Sleeping styles:
The thrasher – Look for a bag with elastic seams that can stretch, semi rectangular or a bigger girth for more room to move in.
The snuggler – look for bags that can be zipped together – this will allow you to get cosy with your significant other.
The perspire – look for a fleece lining or use a bag liner, synthetic fill with breathable shell and two way zipper for extra ventilation.
The polar bear – Look for synthetic linings, zipper baffles and draft collar, down fill bag liner and a contoured hood.

Temperature Ratings.
This should only be taken as a guide as there are a number of factors that will and can influence the temperature ratings of a sleeping bag. The use of a sleeping pad, sleeping indoors or outdoors, wet or dry and the season, will all play a role in how comfortable and warm you will feel.
1 Season – Best suited for summer or sleeping indoors, +15°C. A synthetic fill of 100g/m2 or a down fill of minimum 100g/m2. Have a brushed cotton or fleece lining for a non-stick comfort feel, no need for hood or draft collars with a wraparound zipper to open up fully for the use of a duvet.
2 Season – Best suited for summer sleeping in caves, tents or mountain hut, +15°C to +5°C. A synthetic fill of 200g/m2 or down fill of minimum 155g/m2. A cotton lining, fleece lining or cotton inner sheet, will help in warmer temperatures with the non-stick feel, no need for a hood or draft collars but could be nice in colder temperatures. A full length zip enables it to be used like a duvet.
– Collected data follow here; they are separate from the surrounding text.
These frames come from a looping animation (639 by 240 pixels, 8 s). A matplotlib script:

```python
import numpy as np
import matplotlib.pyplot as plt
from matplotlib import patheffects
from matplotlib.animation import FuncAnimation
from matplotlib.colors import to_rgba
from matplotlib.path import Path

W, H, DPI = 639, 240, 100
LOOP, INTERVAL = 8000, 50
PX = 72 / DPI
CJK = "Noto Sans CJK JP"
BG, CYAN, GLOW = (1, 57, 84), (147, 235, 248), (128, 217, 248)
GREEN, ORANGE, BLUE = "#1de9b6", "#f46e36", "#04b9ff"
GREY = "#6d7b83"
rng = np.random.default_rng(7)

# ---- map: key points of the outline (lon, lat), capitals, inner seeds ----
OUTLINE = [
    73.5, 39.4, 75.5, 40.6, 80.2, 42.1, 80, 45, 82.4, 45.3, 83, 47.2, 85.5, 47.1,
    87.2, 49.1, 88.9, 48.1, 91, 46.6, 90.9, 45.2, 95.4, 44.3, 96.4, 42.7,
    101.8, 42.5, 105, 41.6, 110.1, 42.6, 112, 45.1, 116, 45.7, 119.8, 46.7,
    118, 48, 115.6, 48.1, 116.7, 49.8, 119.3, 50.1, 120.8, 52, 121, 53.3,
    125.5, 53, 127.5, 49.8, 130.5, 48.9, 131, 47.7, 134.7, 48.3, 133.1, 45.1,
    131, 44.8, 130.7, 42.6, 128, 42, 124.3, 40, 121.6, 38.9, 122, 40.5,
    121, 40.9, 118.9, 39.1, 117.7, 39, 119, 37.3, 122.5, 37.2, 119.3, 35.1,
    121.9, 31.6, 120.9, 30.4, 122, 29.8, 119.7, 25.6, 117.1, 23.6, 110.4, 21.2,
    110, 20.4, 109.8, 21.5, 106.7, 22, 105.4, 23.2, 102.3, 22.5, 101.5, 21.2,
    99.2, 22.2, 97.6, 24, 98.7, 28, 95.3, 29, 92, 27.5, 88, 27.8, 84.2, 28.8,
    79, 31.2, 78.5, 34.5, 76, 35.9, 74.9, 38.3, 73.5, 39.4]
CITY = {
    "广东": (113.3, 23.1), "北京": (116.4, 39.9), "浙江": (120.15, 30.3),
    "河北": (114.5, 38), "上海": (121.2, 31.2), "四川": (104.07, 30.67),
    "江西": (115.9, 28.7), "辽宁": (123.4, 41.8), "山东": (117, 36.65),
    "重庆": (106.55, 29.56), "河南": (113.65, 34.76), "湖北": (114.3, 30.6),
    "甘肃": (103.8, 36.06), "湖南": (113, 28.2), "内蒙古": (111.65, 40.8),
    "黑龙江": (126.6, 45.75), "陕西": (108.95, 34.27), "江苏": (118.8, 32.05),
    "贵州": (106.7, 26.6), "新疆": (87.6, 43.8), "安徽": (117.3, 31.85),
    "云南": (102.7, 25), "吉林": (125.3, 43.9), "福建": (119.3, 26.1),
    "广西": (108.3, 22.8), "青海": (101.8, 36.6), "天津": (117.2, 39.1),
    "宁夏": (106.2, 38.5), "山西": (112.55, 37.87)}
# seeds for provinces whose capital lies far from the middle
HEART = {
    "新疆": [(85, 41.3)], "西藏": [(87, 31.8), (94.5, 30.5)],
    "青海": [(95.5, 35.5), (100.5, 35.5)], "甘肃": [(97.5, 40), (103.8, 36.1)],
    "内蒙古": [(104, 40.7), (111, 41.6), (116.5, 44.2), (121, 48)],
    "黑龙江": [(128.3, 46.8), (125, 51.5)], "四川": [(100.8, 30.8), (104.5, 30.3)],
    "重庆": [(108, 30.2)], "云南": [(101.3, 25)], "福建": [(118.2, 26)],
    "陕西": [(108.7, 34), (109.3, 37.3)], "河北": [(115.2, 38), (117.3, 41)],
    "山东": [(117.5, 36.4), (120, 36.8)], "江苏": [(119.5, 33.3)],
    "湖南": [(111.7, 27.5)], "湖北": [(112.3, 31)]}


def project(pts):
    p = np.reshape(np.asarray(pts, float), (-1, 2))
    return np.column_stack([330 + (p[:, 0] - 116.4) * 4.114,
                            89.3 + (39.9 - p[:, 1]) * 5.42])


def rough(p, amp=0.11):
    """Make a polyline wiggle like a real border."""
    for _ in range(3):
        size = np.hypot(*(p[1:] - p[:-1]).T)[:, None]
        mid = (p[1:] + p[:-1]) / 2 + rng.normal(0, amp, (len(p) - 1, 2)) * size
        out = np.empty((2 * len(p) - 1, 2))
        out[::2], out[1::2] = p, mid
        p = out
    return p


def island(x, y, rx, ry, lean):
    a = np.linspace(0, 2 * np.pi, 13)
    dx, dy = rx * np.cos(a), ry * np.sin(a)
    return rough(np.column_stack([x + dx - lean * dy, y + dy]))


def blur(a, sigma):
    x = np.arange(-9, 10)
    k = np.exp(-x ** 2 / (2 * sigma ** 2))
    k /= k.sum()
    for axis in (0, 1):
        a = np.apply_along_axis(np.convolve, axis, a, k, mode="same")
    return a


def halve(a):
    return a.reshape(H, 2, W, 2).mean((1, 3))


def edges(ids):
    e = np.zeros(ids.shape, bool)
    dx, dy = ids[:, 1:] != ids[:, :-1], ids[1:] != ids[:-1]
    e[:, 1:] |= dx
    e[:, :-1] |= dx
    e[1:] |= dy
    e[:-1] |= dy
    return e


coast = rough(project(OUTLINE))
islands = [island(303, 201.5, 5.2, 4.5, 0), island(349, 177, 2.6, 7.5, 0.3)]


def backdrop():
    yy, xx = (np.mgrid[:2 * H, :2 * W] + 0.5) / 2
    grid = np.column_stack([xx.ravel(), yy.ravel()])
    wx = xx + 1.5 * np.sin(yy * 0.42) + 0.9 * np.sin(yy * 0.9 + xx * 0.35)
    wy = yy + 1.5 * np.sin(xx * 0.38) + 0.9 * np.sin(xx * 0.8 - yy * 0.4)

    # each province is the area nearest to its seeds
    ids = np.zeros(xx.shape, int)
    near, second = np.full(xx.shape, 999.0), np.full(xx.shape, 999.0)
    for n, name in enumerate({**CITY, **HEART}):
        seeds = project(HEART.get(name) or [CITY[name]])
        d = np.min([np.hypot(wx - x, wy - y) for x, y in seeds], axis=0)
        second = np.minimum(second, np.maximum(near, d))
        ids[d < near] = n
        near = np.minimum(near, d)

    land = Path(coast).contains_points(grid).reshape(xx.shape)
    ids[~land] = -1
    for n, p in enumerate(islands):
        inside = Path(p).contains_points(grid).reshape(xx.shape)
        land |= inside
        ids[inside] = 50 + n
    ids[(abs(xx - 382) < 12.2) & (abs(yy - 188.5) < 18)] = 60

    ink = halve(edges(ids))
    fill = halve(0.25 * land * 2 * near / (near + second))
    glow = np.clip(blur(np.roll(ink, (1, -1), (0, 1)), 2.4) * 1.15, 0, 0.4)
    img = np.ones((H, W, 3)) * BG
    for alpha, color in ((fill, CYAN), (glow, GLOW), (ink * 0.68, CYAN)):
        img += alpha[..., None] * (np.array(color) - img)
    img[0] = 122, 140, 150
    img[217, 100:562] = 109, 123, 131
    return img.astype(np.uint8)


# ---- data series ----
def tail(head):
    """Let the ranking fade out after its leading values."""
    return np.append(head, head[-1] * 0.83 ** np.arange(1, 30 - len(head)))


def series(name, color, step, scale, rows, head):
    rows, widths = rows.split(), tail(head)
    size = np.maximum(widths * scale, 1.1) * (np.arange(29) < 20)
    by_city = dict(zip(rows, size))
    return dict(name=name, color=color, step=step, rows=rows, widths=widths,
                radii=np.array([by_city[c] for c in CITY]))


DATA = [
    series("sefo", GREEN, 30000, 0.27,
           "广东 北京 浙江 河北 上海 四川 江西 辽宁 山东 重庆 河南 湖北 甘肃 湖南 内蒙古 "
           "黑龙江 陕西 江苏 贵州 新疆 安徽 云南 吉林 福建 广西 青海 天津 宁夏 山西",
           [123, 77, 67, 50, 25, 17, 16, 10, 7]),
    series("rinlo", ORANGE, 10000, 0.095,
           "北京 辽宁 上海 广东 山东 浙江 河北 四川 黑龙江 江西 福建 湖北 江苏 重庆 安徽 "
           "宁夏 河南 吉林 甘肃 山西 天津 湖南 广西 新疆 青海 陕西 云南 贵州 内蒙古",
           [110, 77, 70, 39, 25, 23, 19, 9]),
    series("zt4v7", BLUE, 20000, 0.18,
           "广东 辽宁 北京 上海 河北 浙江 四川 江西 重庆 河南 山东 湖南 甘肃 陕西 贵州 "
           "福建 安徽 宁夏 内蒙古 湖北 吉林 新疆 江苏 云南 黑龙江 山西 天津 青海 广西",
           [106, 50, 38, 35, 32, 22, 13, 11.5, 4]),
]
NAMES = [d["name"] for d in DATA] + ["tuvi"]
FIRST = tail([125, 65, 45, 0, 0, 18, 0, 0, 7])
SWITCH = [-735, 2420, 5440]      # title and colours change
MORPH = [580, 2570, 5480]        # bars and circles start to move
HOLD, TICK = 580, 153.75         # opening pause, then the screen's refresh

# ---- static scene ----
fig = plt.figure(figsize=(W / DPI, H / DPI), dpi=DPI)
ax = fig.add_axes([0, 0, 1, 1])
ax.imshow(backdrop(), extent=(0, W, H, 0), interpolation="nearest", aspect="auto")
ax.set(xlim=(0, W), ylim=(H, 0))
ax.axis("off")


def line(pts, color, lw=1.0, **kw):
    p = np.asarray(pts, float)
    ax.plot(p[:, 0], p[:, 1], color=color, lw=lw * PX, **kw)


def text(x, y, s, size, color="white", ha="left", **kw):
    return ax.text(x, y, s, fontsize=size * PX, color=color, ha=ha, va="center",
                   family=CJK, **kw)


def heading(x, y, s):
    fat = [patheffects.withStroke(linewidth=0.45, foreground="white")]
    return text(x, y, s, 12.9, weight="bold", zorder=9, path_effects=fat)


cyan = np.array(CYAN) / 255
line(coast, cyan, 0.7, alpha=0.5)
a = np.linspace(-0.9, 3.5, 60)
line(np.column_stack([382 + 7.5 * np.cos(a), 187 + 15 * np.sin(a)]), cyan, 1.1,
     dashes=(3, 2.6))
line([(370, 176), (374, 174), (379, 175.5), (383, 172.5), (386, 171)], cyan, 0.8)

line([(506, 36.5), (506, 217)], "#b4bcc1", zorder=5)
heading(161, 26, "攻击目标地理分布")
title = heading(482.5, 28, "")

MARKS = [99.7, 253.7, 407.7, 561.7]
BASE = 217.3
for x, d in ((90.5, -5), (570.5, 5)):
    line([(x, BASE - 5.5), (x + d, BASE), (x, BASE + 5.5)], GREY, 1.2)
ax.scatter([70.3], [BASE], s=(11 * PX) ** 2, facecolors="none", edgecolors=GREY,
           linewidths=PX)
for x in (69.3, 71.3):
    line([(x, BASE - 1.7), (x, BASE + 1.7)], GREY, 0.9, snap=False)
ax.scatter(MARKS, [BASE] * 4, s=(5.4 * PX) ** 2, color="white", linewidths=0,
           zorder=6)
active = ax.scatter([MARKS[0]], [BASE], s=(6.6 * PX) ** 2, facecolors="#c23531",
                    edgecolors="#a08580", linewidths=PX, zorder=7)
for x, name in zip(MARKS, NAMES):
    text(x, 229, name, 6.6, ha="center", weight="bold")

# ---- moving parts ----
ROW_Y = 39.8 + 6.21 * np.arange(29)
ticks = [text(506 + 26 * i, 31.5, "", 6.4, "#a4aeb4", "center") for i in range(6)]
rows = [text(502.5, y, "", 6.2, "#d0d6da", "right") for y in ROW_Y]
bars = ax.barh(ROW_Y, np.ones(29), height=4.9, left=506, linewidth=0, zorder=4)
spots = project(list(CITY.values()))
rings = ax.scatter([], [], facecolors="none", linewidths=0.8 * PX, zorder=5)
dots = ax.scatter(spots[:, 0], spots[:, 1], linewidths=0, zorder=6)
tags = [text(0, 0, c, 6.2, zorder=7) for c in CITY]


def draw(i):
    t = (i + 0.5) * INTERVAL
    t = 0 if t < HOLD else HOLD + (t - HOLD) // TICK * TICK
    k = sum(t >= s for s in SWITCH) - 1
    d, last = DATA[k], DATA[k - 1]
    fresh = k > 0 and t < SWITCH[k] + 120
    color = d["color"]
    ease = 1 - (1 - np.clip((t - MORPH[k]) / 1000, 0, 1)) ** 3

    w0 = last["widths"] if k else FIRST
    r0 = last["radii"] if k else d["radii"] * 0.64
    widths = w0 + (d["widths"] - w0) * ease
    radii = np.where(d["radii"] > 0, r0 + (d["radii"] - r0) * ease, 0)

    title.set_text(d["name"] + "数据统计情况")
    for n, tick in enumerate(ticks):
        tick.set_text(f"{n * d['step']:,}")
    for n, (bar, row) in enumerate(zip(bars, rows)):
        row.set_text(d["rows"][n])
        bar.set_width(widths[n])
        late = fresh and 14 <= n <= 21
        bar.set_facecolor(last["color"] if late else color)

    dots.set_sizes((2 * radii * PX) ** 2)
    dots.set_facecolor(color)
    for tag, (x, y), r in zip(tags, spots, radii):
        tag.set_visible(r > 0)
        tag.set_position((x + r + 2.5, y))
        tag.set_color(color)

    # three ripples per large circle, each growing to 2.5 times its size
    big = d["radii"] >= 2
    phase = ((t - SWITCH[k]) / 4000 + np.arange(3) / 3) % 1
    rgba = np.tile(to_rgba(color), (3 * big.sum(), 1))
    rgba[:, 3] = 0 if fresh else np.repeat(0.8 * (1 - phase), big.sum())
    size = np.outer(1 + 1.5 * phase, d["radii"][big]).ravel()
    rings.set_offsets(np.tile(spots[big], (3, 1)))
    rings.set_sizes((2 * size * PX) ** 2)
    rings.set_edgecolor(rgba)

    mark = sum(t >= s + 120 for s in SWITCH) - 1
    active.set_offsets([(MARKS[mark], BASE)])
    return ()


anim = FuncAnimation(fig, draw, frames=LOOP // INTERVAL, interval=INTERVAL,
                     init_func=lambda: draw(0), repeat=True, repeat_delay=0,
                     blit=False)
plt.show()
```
3 Season – Best suited for autumn and early spring or in wetter climates – suited for most camping in the Drakensberg except escarpment use in winter, +5°C to -5°C. Look for a synthetic fill of 270g/m2 or down of minimum 250 to 280 g/m2. A synthetic liner to reduce weight or inner sheet (an inner sheet will help keep a down bag clean), breathable but water resistant shell for wetter weather, draft tubes and collar nice to have and a slimmer more mummy shape to help keep warm air in and reduce weight.
4 Season – Best suited for winter camping on the escarpment of the Drakensberg, -5°C to -15°C. Look for a synthetic fill of 300g/m2 or super down fill of minimum 280 g/m2. Synthetic liner with breathable outer and DWR finish – use of a fleece sleeping bag liner will add a few degrees of warmth and will help keep it clean. An adjustable draft collar and contoured hood with a bigger girth for extra layers is a good idea and a mummy style to help retain heat and keep weight down.
5 Season – Best suited for high mountain or arctic use, -15°C to -25°C or lower. Look for a down fill of no less than 310g/m2. It will have all the features of a 4 season bag but might be a bit roomier to accommodate extra layers and be a bit longer to help with storing of water bottles and temperature sensitive equipment.
There is a lot of information on the internet in regards to sleeping bags and I have only touched on a few points. REI has a good section on sleeping bags with good information and explanations;
https://www.rei.com/learn/expert-advice/sleeping-bag-backpacking.html
https://www.rei.com/learn/expert-advice/how-to-store-a-sleeping-bag.html

The sleeping areas in Spare Rib Cave